▸ Stored dataset items
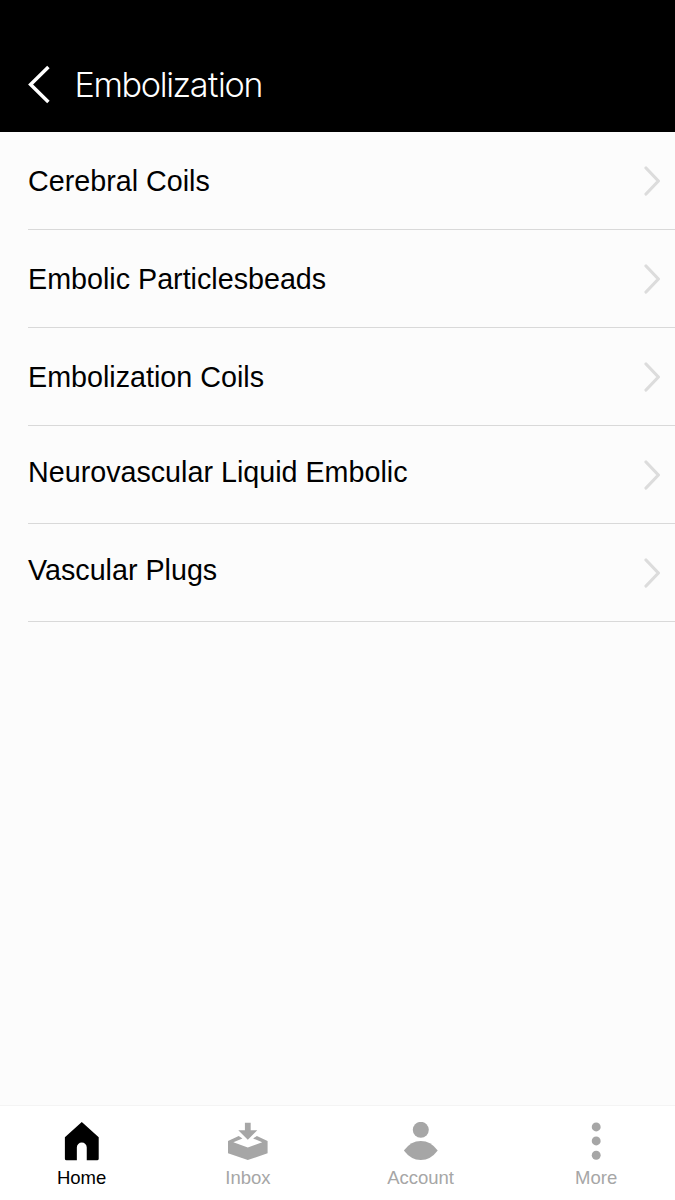
<!DOCTYPE html>
<html lang="en">
<head>
<meta charset="utf-8">
<title>Embolization</title>
<link rel="stylesheet" href="https://fonts.googleapis.com/css2?family=Arimo:wght@400;500&family=Inter+Tight:wght@300&display=swap">
<style>
:root {
  --header: #000;
  --header-text: #fff;
  --page: #fcfcfc;
  --text: #000;
  --divider: #d9d9d9;
  --chevron: #dcdcdc;
  --bar: #fff;
  --bar-edge: #f4f4f4;
  --tab-idle: #a6a6a6;
}
* { box-sizing: border-box; margin: 0; padding: 0; }
html, body { width: 675px; height: 1200px; overflow: hidden; }
a { color: inherit; text-decoration: none; }
svg { display: block; }
.screen {
  position: relative;
  width: 675px;
  height: 1200px;
  overflow: hidden;
  background: var(--page);
  color: var(--text);
  font-family: Arimo, Helvetica, Arial, sans-serif;
}
.header {
  position: relative;
  height: 131.8px;
  background: var(--header);
  color: var(--header-text);
}
.back { position: absolute; left: 26px; top: 64px; }
.title {
  position: absolute;
  left: 75px;
  top: 64.9px;
  font: 300 34.4px/40px "Inter Tight", Helvetica, Arial, sans-serif;
  letter-spacing: -0.35px;
  white-space: nowrap;
}
.categories { list-style: none; }
.category {
  position: relative;
  height: 98.1px;
  margin-left: 28px;
  border-bottom: 1px solid var(--divider);
}
.category a { display: block; height: 100%; }
.category span {
  position: absolute;
  left: 0;
  top: 31.5px;
  font-size: 28.7px;
  font-weight: 500;
  line-height: 36px;
  white-space: nowrap;
}
.category.raised span { top: 28.2px; }
.category svg { position: absolute; left: 614px; top: 34px; }
.tabs {
  position: absolute;
  left: 0;
  top: 1105px;
  width: 675px;
  height: 95px;
  background: var(--bar);
  border-top: 1px solid var(--bar-edge);
}
.tab {
  position: absolute;
  top: 15.6px;
  width: 120px;
  margin-left: -60px;
  color: var(--tab-idle);
  text-align: center;
}
.tab.active { color: var(--text); }
.tab svg { margin: 0 auto; fill: currentColor; }
.tab span {
  display: block;
  margin-top: 5.8px;
  font-size: 18.5px;
  line-height: 22px;
}
.tab-home { left: 81.6px; }
.tab-inbox { left: 248px; }
.tab-account { left: 420.6px; }
.tab-more { left: 596.2px; }
</style>
</head>
<body>
<svg width="0" height="0" style="position:absolute" aria-hidden="true">
  <defs>
    <path id="chevron" d="M4 2 L16.4 15 L4 28" fill="none" stroke="var(--chevron)" stroke-width="3.2" stroke-linecap="round" stroke-linejoin="round"/>
  </defs>
</svg>
<main class="screen">
  <header class="header">
    <a class="back" href="#" aria-label="Back">
      <svg width="28" height="42" viewBox="0 0 28 42"><path d="M22.4 3 L4.6 20.5 L22.4 38" fill="none" stroke="var(--header-text)" stroke-width="3.5"/></svg>
    </a>
    <h1 class="title">Embolization</h1>
  </header>

  <ul class="categories">
    <li class="category"><a href="#"><span>Cerebral Coils</span><svg width="20" height="30" aria-hidden="true"><use href="#chevron"/></svg></a></li>
    <li class="category"><a href="#"><span>Embolic Particlesbeads</span><svg width="20" height="30" aria-hidden="true"><use href="#chevron"/></svg></a></li>
    <li class="category"><a href="#"><span>Embolization Coils</span><svg width="20" height="30" aria-hidden="true"><use href="#chevron"/></svg></a></li>
    <li class="category raised"><a href="#"><span>Neurovascular Liquid Embolic</span><svg width="20" height="30" aria-hidden="true"><use href="#chevron"/></svg></a></li>
    <li class="category raised"><a href="#"><span>Vascular Plugs</span><svg width="20" height="30" aria-hidden="true"><use href="#chevron"/></svg></a></li>
  </ul>

  <nav class="tabs">
    <a class="tab tab-home active" href="#">
      <svg width="39.6" height="39.6" viewBox="0 0 48 48" aria-hidden="true"><path d="M3.5 18.5 L24 0 L44.5 18.5 V44.5 Q44.5 46.5 42.5 46.5 H30 V31 A6 6 0 0 0 18 31 V46.5 H5.500 Q3.500 46.5 3.500 44.5 Z"/></svg>
      <span>Home</span>
    </a>
    <a class="tab tab-inbox" href="#">
      <svg width="39.6" height="39.6" viewBox="0 0 48 48" aria-hidden="true"><path d="M20.500 1 H27.500 V10 H35.500 L24 21.500 L12.500 10 H20.500 Z"/><path d="M0 23 L13 17 L17.500 20 L6.500 24.500 L24 31 L41.500 24.500 L30.500 20 L35 17 L48 23 V38 L24 46 L0 38 Z"/></svg>
      <span>Inbox</span>
    </a>
    <a class="tab tab-account" href="#">
      <svg width="39.6" height="39.6" viewBox="0 0 48 48" aria-hidden="true"><circle cx="24" cy="9.500" r="9.700"/><path d="M3.500 34.500 Q12 23 24 23 Q36 23 44.500 34.500 Q36 46 24 46 Q12 46 3.500 34.500 Z"/></svg>
      <span>Account</span>
    </a>
    <a class="tab tab-more" href="#">
      <svg width="39.6" height="39.6" viewBox="0 0 48 48" aria-hidden="true"><circle cx="24.500" cy="6" r="5.400"/><circle cx="24.500" cy="23" r="5.400"/><circle cx="24.500" cy="40.300" r="5.400"/></svg>
      <span>More</span>
    </a>
  </nav>
</main>
</body>
</html>
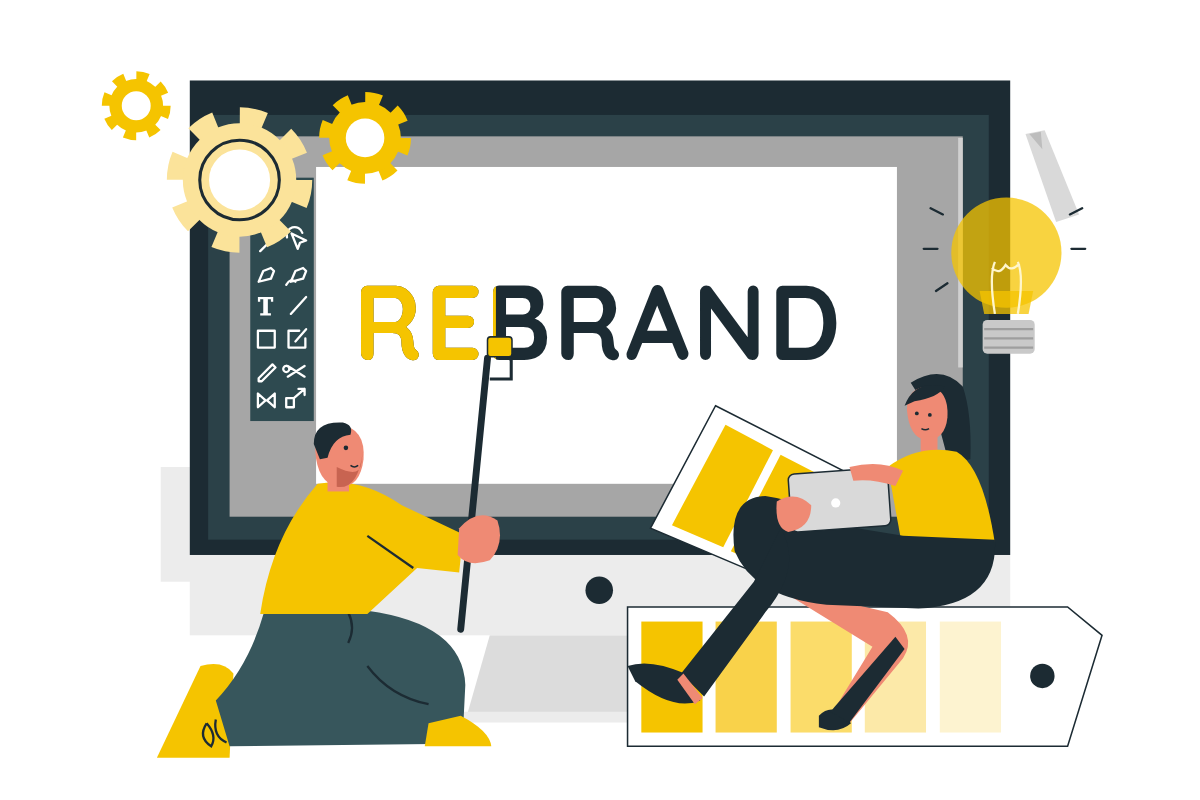
<!DOCTYPE html>
<html lang="en">
<head>
<meta charset="utf-8">
<title>Rebrand</title>
<link rel="stylesheet" href="https://fonts.googleapis.com/css2?family=Quicksand:wght@700&display=swap">
<style>
  :root {
    --ink: #1c2b33;
    --teal: #37565c;
    --panel: #2e4a50;
    --frame-grey: #a6a6a6;
    --chin: #ececec;
    --stand: #dcdcdc;
    --paper: #ffffff;
    --yellow: #f5c400;
    --yellow-soft: #fbe39a;
    --yellow-mid: #f9d24a;
    --yellow-pale: #fce9a8;
    --yellow-faint: #fdf3d0;
    --skin: #ef8a74;
    --skin-dark: #c86451;
    --glass: #f5c400;
    --metal: #c9c9c9;
  }
  html, body { margin: 0; padding: 0; overflow: hidden; background: var(--paper); }
  .canvas { width: 1200px; height: 800px; display: block; }
  .wordmark { font-family: 'Quicksand', 'Arial Rounded MT Bold', sans-serif; font-weight: 700; font-size: 138px; letter-spacing: 4px; }
  .tool-icon { fill: none; stroke: var(--paper); stroke-width: 3; stroke-linecap: round; stroke-linejoin: round; }
</style>
</head>
<body>
<svg class="canvas" viewBox="0 0 1568 1045" xmlns="http://www.w3.org/2000/svg">
  <defs>
    <g id="gear">
      <circle r="0.86" fill="none" stroke="currentColor" stroke-width="0.28" stroke-dasharray="0.34 0.335"/>
      <circle r="0.78" fill="currentColor"/>
      <circle r="0.42" fill="var(--paper)"/>
    </g>
    <text id="rebrand-word" class="wordmark" x="462" y="470" textLength="640" lengthAdjust="spacingAndGlyphs">REBRAND</text>
    <clipPath id="painted-part"><rect x="440" y="300" width="208" height="200"/></clipPath>
  </defs>

  <!-- monitor -->
  <g id="monitor">
    <path d="M210 610 h40 v150 h-40 z" fill="var(--chin)"/>
    <path d="M640 830 L830 830 L860 935 L610 935 Z" fill="var(--stand)"/>
    <rect x="560" y="930" width="350" height="14" rx="7" fill="var(--chin)"/>
    <rect x="248" y="725" width="1072" height="105" fill="var(--chin)"/>
    <circle cx="783" cy="771" r="18" fill="var(--ink)"/>
    <rect x="248" y="105" width="1072" height="620" fill="var(--ink)"/>
    <rect x="272" y="150" width="1020" height="555" fill="#2b4148"/>
    <rect x="300" y="178" width="958" height="497" fill="var(--frame-grey)"/>
    <rect x="1252" y="180" width="6" height="300" fill="#d0d0d0"/>
    <rect x="413" y="218" width="759" height="414" fill="var(--paper)"/>
  </g>

  <!-- wordmark -->
  <g id="wordmark">
    <use href="#rebrand-word" fill="var(--ink)"/>
    <use href="#rebrand-word" fill="var(--yellow)" clip-path="url(#painted-part)"/>
  </g>

  <!-- tool palette -->
  <g id="tool-palette">
    <rect x="327" y="232" width="83" height="318" fill="var(--panel)"/>
    <path class="tool-icon" d="M331 238 l6 6 M337 238 l-6 6"/>
    <path class="tool-icon" d="M342 258 v24 l7 -6 l8 0 z"/>
    <path class="tool-icon" d="M381 305 l8 20 l3 -8 l8 -3 z M375 310 a10 10 0 1 1 20 -6"/>
    <path class="tool-icon" d="M340 328 l12 -12 M338 368 l6 -14 l10 -4 l4 4 l-4 10 z"/>
    <path class="tool-icon" d="M380 368 l6 -14 l10 -4 l4 4 l-4 10 z M374 372 q6 -10 12 -4"/>
    <path d="M337 388 h20 v6 h-3 v-3 h-4 v18 h4 v3 h-14 v-3 h4 v-18 h-4 v3 h-3 z" fill="var(--paper)"/>
    <path class="tool-icon" d="M380 410 l20 -22"/>
    <rect class="tool-icon" x="337" y="432" width="22" height="22"/>
    <path class="tool-icon" d="M377 432 h14 M377 432 v22 h22 v-12 M386 446 l14 -16"/>
    <path class="tool-icon" d="M338 494 l18 -18 l4 4 l-18 18 h-4 z"/>
    <path class="tool-icon" d="M376 478 l22 14 M376 492 l22 -14 M376 478 m-2 0 a4 4 0 1 0 0.1 0"/>
    <path class="tool-icon" d="M337 514 v18 l10 -9 z M359 514 v18 l-10 -9 z"/>
    <path class="tool-icon" d="M374 520 h10 v12 h-10 z M384 520 l14 -12 M390 508 h8 v8"/>
  </g>

  <!-- gears -->
  <g id="gears">
    <use href="#gear" transform="translate(178 138) scale(45)" color="var(--yellow)"/>
    <use href="#gear" transform="translate(313 235) scale(95)" color="var(--yellow-soft)"/>
    <circle cx="313" cy="235" r="52" fill="none" stroke="var(--ink)" stroke-width="4"/>
    <circle cx="313" cy="235" r="44" fill="none" stroke="var(--yellow-soft)" stroke-width="6"/>
    <use href="#gear" transform="translate(477 180) scale(60)" color="var(--yellow)"/>
  </g>

  <!-- idea bulb and pencil -->
  <g id="idea">
    <path d="M1340 175 L1365 170 L1410 280 L1380 290 Z" fill="#d9d9d9"/>
    <path d="M1345 175 L1360 172 L1362 195 Z" fill="#bdbdbd"/>
    <circle cx="1315" cy="330" r="72" fill="var(--glass)" opacity="0.75"/>
    <path d="M1280 380 h70 l-6 30 h-58 z" fill="var(--glass)" opacity="0.75"/>
    <path d="M1300 410 q-8 -50 0 -68 M1330 410 q8 -50 0 -68 M1296 350 q10 10 18 -4 q8 10 18 -2" fill="none" stroke="#fff6cc" stroke-width="3"/>
    <rect x="1284" y="418" width="68" height="44" rx="6" fill="var(--metal)"/>
    <path d="M1286 430 h64 M1286 442 h64 M1286 454 h64" stroke="#9e9e9e" stroke-width="3"/>
    <path d="M1232 280 l-16 -8 M1225 325 h-18 M1238 370 l-15 10 M1398 280 l16 -8 M1400 325 h18" stroke="var(--ink)" stroke-width="3" stroke-linecap="round"/>
  </g>

  <!-- man with paint roller -->
  <g id="painter">
    <path d="M205 990 L262 870 Q292 862 305 880 L300 990 Z" fill="var(--yellow)"/>
    <path d="M270 945 q-12 18 6 30 q8 -14 -6 -30 M282 940 q-4 22 14 30" fill="none" stroke="var(--ink)" stroke-width="3"/>
    <path d="M345 800 L480 798 Q605 815 608 895 L605 955 L565 972 L300 975 L282 915 Q325 870 345 800 Z" fill="var(--teal)"/>
    <path d="M455 800 q10 20 0 40 M480 870 q30 40 80 50" fill="none" stroke="var(--ink)" stroke-width="3"/>
    <path d="M560 945 L602 935 Q640 955 642 975 L555 975 Z" fill="var(--yellow)"/>
    <path d="M415 632 Q470 622 525 660 L605 698 L600 748 L545 742 L480 802 L340 802 Q355 700 415 632 Z" fill="var(--yellow)"/>
    <path d="M480 700 l60 42" fill="none" stroke="var(--ink)" stroke-width="3"/>
    <rect x="428" y="612" width="28" height="30" fill="var(--skin)"/>
    <path d="M412 590 Q410 555 445 555 Q478 560 475 600 Q470 640 440 635 Q415 630 412 590 Z" fill="var(--skin)"/>
    <path d="M440 610 Q470 625 472 605 L474 590 Q468 640 440 636 Z" fill="var(--skin-dark)"/>
    <path d="M410 580 Q410 550 448 552 Q462 555 458 568 Q435 570 428 598 L418 600 Z" fill="var(--ink)"/>
    <circle cx="452" cy="585" r="3" fill="var(--ink)"/>
    <path d="M458 608 q5 4 10 0" fill="none" stroke="var(--ink)" stroke-width="2"/>
    <line x1="637" y1="468" x2="602" y2="822" stroke="var(--ink)" stroke-width="9" stroke-linecap="round"/>
    <path d="M650 458 L668 470 L668 495 L640 495" fill="none" stroke="var(--ink)" stroke-width="4"/>
    <rect x="637" y="440" width="32" height="26" rx="4" fill="var(--yellow)" stroke="var(--ink)" stroke-width="2"/>
    <path d="M600 690 Q625 662 650 680 Q660 710 640 732 Q612 742 598 725 Z" fill="var(--skin)"/>
  </g>

  <!-- colour swatches -->
  <g id="swatches">
    <path d="M935 530 L1102 615 L1020 762 L850 690 Z" fill="var(--paper)" stroke="var(--ink)" stroke-width="2"/>
    <path d="M948 555 L1010 588 L945 715 L878 686 Z" fill="var(--yellow)"/>
    <path d="M1020 594 L1082 626 L1018 748 L955 720 Z" fill="var(--yellow)"/>
    <path d="M820 793 L1395 793 L1440 830 L1395 975 L820 975 Z" fill="var(--paper)" stroke="var(--ink)" stroke-width="2"/>
    <rect x="838" y="812" width="80" height="145" fill="var(--yellow)"/>
    <rect x="935" y="812" width="80" height="145" fill="var(--yellow-mid)"/>
    <rect x="1033" y="812" width="80" height="145" fill="#fbdc6a"/>
    <rect x="1130" y="812" width="80" height="145" fill="var(--yellow-pale)"/>
    <rect x="1228" y="812" width="80" height="145" fill="var(--yellow-faint)"/>
    <circle cx="1362" cy="883" r="16" fill="var(--ink)"/>
  </g>

  <!-- woman with tablet -->
  <g id="reviewer">
    <path d="M1190 500 Q1230 475 1258 505 Q1270 540 1268 600 L1240 605 L1228 560 Z" fill="var(--ink)"/>
    <path d="M1185 535 Q1185 505 1215 505 Q1240 510 1238 545 Q1235 575 1210 575 Q1188 572 1185 535 Z" fill="var(--skin)"/>
    <path d="M1182 530 Q1195 495 1235 505 Q1225 520 1195 524 Z" fill="var(--ink)"/>
    <circle cx="1198" cy="540" r="2.5" fill="var(--ink)"/>
    <circle cx="1215" cy="542" r="2.5" fill="var(--ink)"/>
    <path d="M1204 560 q5 3 10 0" fill="none" stroke="var(--ink)" stroke-width="2"/>
    <rect x="1203" y="570" width="22" height="22" fill="var(--skin)"/>
    <path d="M1160 610 Q1200 580 1250 590 Q1285 610 1300 710 L1180 720 Z" fill="var(--yellow)"/>
    <path d="M1010 765 L1140 845 L1085 935 L1110 945 L1180 860 Q1200 830 1160 800 Z" fill="var(--skin)"/>
    <path d="M1070 935 Q1090 915 1112 945 Q1095 960 1070 950 Z" fill="var(--ink)"/>
    <path d="M1085 930 L1170 832 L1182 848 L1110 944 Z" fill="var(--ink)"/>
    <path d="M1300 705 Q1305 790 1200 795 L1080 790 Q985 780 960 720 Q950 650 1000 648 Q1050 655 1120 690 L1180 700 Z" fill="var(--ink)"/>
    <path d="M1020 690 Q1050 740 1000 800 L920 910 L890 880 L985 760 Z" fill="var(--ink)"/>
    <path d="M820 870 Q850 860 895 880 L915 915 Q880 930 830 890 Z" fill="var(--ink)"/>
    <path d="M893 880 L918 912 L908 920 L885 888 Z" fill="var(--skin)"/>
    <rect x="1032" y="615" width="130" height="76" rx="8" transform="rotate(-4 1097 653)" fill="#d9d9d9" stroke="var(--ink)" stroke-width="2"/>
    <circle cx="1092" cy="657" r="6" fill="var(--paper)"/>
    <path d="M1015 655 Q1040 640 1060 660 Q1060 690 1030 695 Q1012 690 1015 655 Z" fill="var(--skin)"/>
    <path d="M1110 610 Q1150 600 1180 615 L1170 635 Q1140 625 1115 628 Z" fill="var(--skin)"/>
  </g>
</svg>
</body>
</html>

▸ What is expected
Please show every line above that includes the word "left".

▸ Problem solution
.back { position: absolute; left: 26px; top: 64px; }
  left: 75px;
  margin-left: 28px;
  left: 0;
.category svg { position: absolute; left: 614px; top: 34px; }
  left: 0;
  margin-left: -60px;
.tab-home { left: 81.6px; }
.tab-inbox { left: 248px; }
.tab-account { left: 420.6px; }
.tab-more { left: 596.2px; }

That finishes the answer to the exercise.